The Automotive Sector and Staff from Overseas

Don’t panic! This is not a political article, and it does steer clear of Donald Trump – but, I hold up my hands, it does discuss Brexit.

Are you still reading? I hope so. Because we are talking here about the automotive sector and how to cater for non UK workers

So let’s start with some facts.

We don’t have the exact numbers – because being a member of the EU we don’t have to register EU workers as ‘foreign’ – but it is estimated that of the UK’s 31 million workers, 2 million were born in the EEA and some 2.4 million are from ‘the rest of the world’. This means that EU workers represent some 6% of workers in the UK and ‘rest of the world’ workers in the UK are some 9%. These figures are according to the Social Market Foundation May 2016.

If we look at the UK automotive sector we know there is a skills shortage. Indeed, according to the Society of Motor Manufacturers & Traders Industry Forum of 2015 at that point we had a skilled worker shortfall of some 5,000.

It’s difficult to find numbers for how many vehicle technicians and other retailer roles are taken by non UK born citizens, but the NFDA (National Franchised Dealers Association) suggests there are approximately 4,900 franchised dealers in the UK, employing 200,000 people. A figure between 6% and 9% suggests we have between 12,000 and 18,000 non UK born workers in franchised dealerships alone.

So, what is happening with the rights of EU residents to work in the UK post Brexit? The answer is, that as things stand we don’t know. We’re living through a time of great change, and the automotive sector is not immune: lots of facts, lots of confusion, lots of uncertainty.

Let’s leave the facts behind for a moment and think about the people who make up the many thousands who work in the sector - people in your business right now and how they and their families might be feeling. They have made a commitment to move to the UK and are in work quite legally, and now it seems their jobs could be under threat and they may have to apply for citizenship, apply for a working visa or consider returning home.
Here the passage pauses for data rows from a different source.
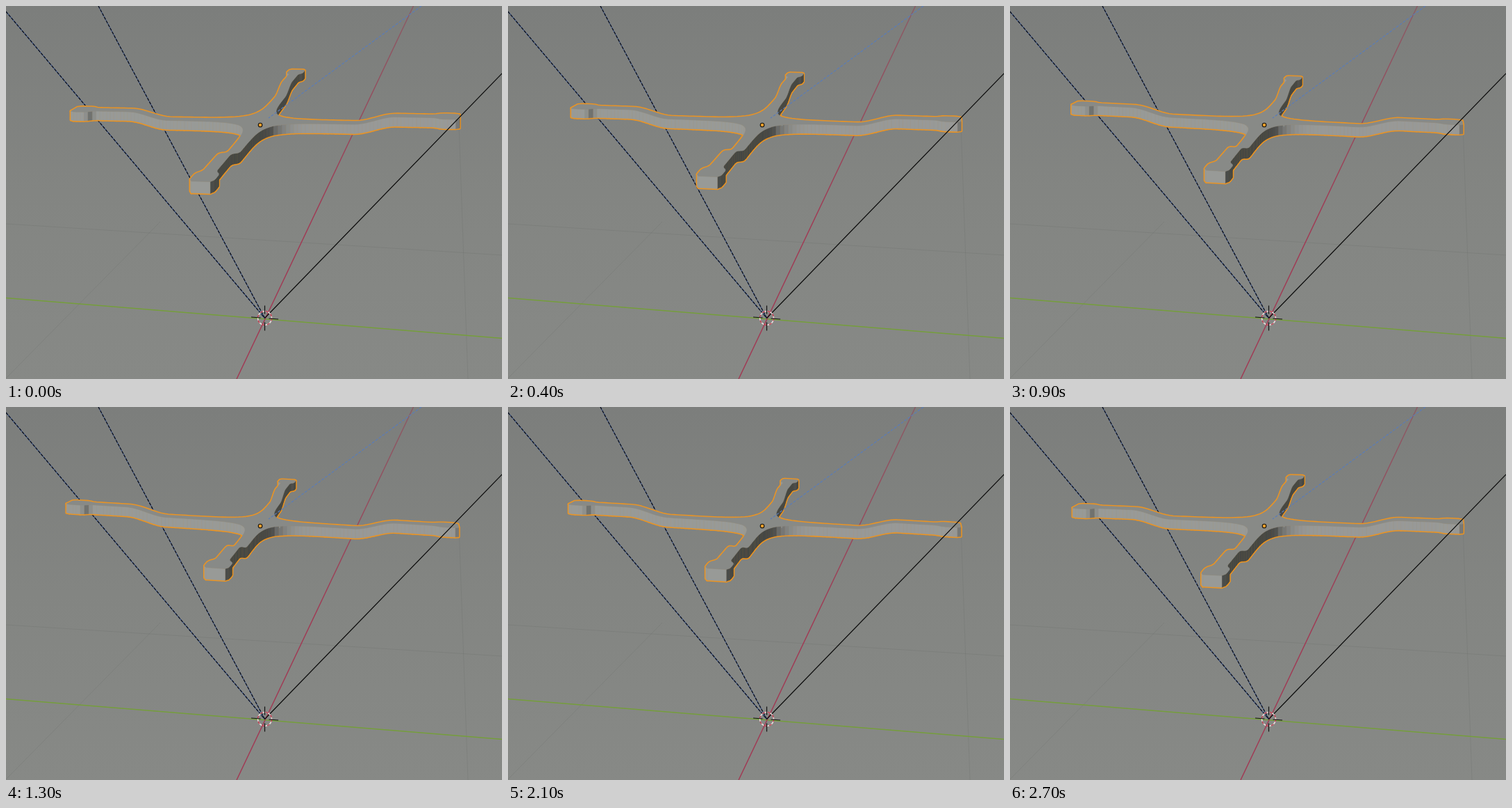
An HTML page with a canvas that plays this animation: 714x536 px, repeating every 2800 ms.

```html
<!DOCTYPE html>
<html lang="en">
<head>
<meta charset="utf-8">
<title>Rotating shape in a 3D viewport</title>
<style>
html, body { margin: 0; width: 100%; height: 100%; overflow: hidden; background: #848683; }
canvas { display: block; }
</style>
</head>
<body>
<canvas id="view" width="714" height="536"></canvas>
<script>
const ctx = document.getElementById('view').getContext('2d');
const LOOP = 2800, STEP = 100, PEAK = 1450;
const ORIGIN = [366, 171], CURSOR = [372.5, 448.5];
const THICK = 13, CORE = .0862;

const mix = (a, b, t) => a + (b - a) * t;
const smooth = (a, b, x) => {
  const t = Math.min(1, Math.max(0, (x - a) / (b - a)));
  return t * t * (3 - 2 * t);
};

// Swings quickly to the far pose, then eases part of the way back
function turnAt(t) {
  return t < PEAK
    ? 1 - (1 - t / PEAK) ** 1.22
    : 1 - .52 * ((t - PEAK) / 1250) ** 2.3;
}

// Arm profile at distance s from the centre: fillet, bar, rounded foot
function halfWidth(s) {
  const tip = Math.max(0, (s - .97) / .03);
  return .028 + .2 * Math.exp(-s / .07) + .022 * smooth(.87, .92, s) - .012 * tip * tip;
}
const height = s => 6 + 11.5 * smooth(.48, .69, s);

// Plan of the shape: the same arm four times, a quarter turn apart
function buildPlan() {
  const plan = [], n = 48;
  for (let arm = 0; arm < 4; arm++) {
    const c = Math.round(Math.cos(arm * Math.PI / 2)), d = Math.round(Math.sin(arm * Math.PI / 2));
    for (const side of [-1, 1]) {
      for (let i = 0; i <= n; i++) {
        const s = mix(CORE, 1, (side < 0 ? i : n - i) / n), w = side * halfWidth(s);
        plan.push({ a: s * c - w * d, b: s * d + w * c, z: height(s) });
      }
    }
  }
  return plan;
}
const plan = buildPlan();

// Perspective view of the turned plan axes
function project({ a, b, z }, turn) {
  const w = 1 - mix(.034, .018, turn) * a - .23 * b;
  const x = a * mix(277, 280, turn) + b * mix(-66, -48.5, turn);
  const y = a * mix(6, 18, turn) + b * mix(80, 63, turn);
  return [ORIGIN[0] + x / w, ORIGIN[1] + (y - z) / w];
}

function polygon(points) {
  const path = new Path2D();
  points.forEach(p => path.lineTo(...p));
  path.closePath();
  return path;
}

// Sides facing front or left are light, those facing right are dark
function sideColor(p, q) {
  const na = q.b - p.b, nb = p.a - q.a, len = Math.hypot(na, nb) || 1;
  const g = na > 0 ? 70 + 82 * Math.max(0, nb / len) ** 4 : 152;
  return `rgb(${g},${g + 1.5},${g - 1})`;
}

function drawBody(turn) {
  const top = plan.map(p => project(p, turn));
  const low = plan.map(p => project({ ...p, z: p.z - THICK }, turn));
  const faces = [];
  plan.forEach((p, i) => {
    const j = (i + 1) % plan.length;
    if (top[j][0] < top[i][0]) {
      faces.push({ path: polygon([top[i], top[j], low[j], low[i]]), color: sideColor(p, plan[j]) });
    }
  });
  faces.push({ path: polygon(top), color: '#888a87' });

  ctx.lineJoin = 'round';
  ctx.strokeStyle = '#ed9420';
  ctx.lineWidth = 3.6;
  faces.forEach(f => ctx.stroke(f.path));
  ctx.lineWidth = .6;
  for (const f of faces) {
    ctx.fillStyle = ctx.strokeStyle = f.color;
    ctx.fill(f.path);
    ctx.stroke(f.path);
  }
}

function line(x1, y1, x2, y2, color, width = 1, dash = []) {
  ctx.strokeStyle = color;
  ctx.lineWidth = width;
  ctx.setLineDash(dash);
  ctx.beginPath();
  ctx.moveTo(x1, y1);
  ctx.lineTo(x2, y2);
  ctx.stroke();
  ctx.setLineDash([]);
}

function ring(x, y, r, color, width, dash = []) {
  ctx.strokeStyle = color;
  ctx.lineWidth = width;
  ctx.setLineDash(dash);
  ctx.beginPath();
  ctx.arc(x, y, r, 0, 7);
  ctx.stroke();
  ctx.setLineDash([]);
}

function fadeDown(end, ...colors) {
  const g = ctx.createLinearGradient(0, 0, 0, end);
  colors.forEach((c, i) => g.addColorStop(i / (colors.length - 1), c));
  return g;
}

function drawScene() {
  ctx.fillStyle = fadeDown(536, '#7c7e7c', '#838582', '#878986');
  ctx.fillRect(0, 0, 714, 536);

  const grid = 'rgba(105,110,105,.28)';
  line(0, 313, 714, 358, grid);
  line(222, 310, 0, 535, grid);
  line(652, 170, 665, 536, grid);

  line(0, 419.5, 714, 477.5, '#759e3b', 1.4);
  line(586.5, 0, 332, 536, fadeDown(300, '#8b5b65', '#a03a54'), 1.5);

  for (const [x, y] of [[0, 8], [133, 0]]) {
    line(x, y, ...CURSOR, '#40588a', 1.2);
    line(x, y, ...CURSOR, '#0a0d16', 1.2, [4, 2]);
  }
}

function drawOverlay() {
  line(598, 0, 378, 161, '#5a7cb8', 1.2, [4, 2]);
  line(714, 97, ...CURSOR, '#0b0b0b', 1.2);

  ctx.fillStyle = '#f0a02c';
  ctx.beginPath();
  ctx.arc(...ORIGIN, 2.8, 0, 7);
  ctx.fill();
  ring(...ORIGIN, 2.8, '#15120c', 1.1);

  ring(...CURSOR, 10, '#e9dede', 1.5);
  ring(...CURSOR, 10, '#b8384b', 1.5, [4, 4]);
  const [x, y] = CURSOR;
  for (const dir of [-1, 1]) {
    line(x, y + 6 * dir, x, y + 18 * dir, '#111', 1.2);
    line(x + 6 * dir, y + .5 * dir, x + 19.5 * dir, y + 1.5 * dir, '#111', 1.2);
  }
}

function frame() {
  const t = Math.floor(performance.now() % LOOP / STEP) * STEP;
  drawScene();
  drawBody(turnAt(t));
  drawOverlay();
  requestAnimationFrame(frame);
}
frame();
</script>
</body>
</html>
```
There is an emotional price to pay for that uncertainty, never mind the anecdotal press stories we hear of threatening and inappropriate comments and worse against ‘migrant workers’.

And we are not alone as a sector. It is reported that the NHS, and social care in particular, is being hit hard in recruiting and retaining this sector of employees and that uncertainty at best - and bullying at worse - is placing extra strain on employee morale.

So, if you employ EU or non UK nationals what should you do? How can you keep their motivation and engagement buoyant when they are uncertain as to what the future holds?

Unfortunately, you can’t reassure them what will happen to their employment status, as we don’t know. As ever honesty is the best policy. What we can offer is support. Support that they are valued and welcome as long as the law is as it is and that you will support them in any change to the situation.

Certainly in your work place you should not accept bullying or even ‘banter’ at this time aimed at people who are feeling uncertain and there are things you as a manager can do. The Equality Act of 2010 defines harassment as “unwanted conduct related to a relevant protected characteristic, which has the purpose or effect of violating an individual’s dignity or creating an intimidating, hostile, degrading, humiliating or offensive environment for that individual”. So your colleagues’ Brexit ‘banter’ aimed at a non UK worker who is feeling vulnerable could easily land you in a harassment claim.

A recent Gallup survey - State of the American Manager: Analytics and Advice for Leaders, 2016 - found that 67% of employees whose managers focused on their strengths were fully engaged in their work, as compared to only 31% of employees whose managers focused on their weaknesses. Put simply, positive feedback from a boss saying a worker is doing a good job, having a thank you and a pat on the back for work well done is far more beneficial than finding fault.

Maybe it is time in your next review, or even over a coffee, to simply say that you value somebody and the contribution they make – positive feedback goes a long way, and whatever the future brings we all like to feel wanted and valued.


Malcolm is RTS Group’s Managing Director so he oversees everything in the company and spends a large proportion of his time on new business development. He joined us initially as an associate, setting up the Mazda Academy, and became MD in 2013. He is a Fellow of the Institute of the Motor Industry.

Malcolm’s background is as a freelance trainer, largely in the automotive sector but also within the finance industry. His first ever job was as a paperboy – he delivered 40 papers a day from 6am, and was paid double on a Sunday because of the weight he had to carry!

He admits he has a somewhat untidy desk and should probably get the coffees in a bit more often, but his good humour and go-getting approach means the team let him off. In his spare time, Malcolm is a rugby referee travelling across the south of England, and he has three grown-up children. Malcolm describes himself as “curious” which makes him the perfect person to explore new opportunities for RTS Group.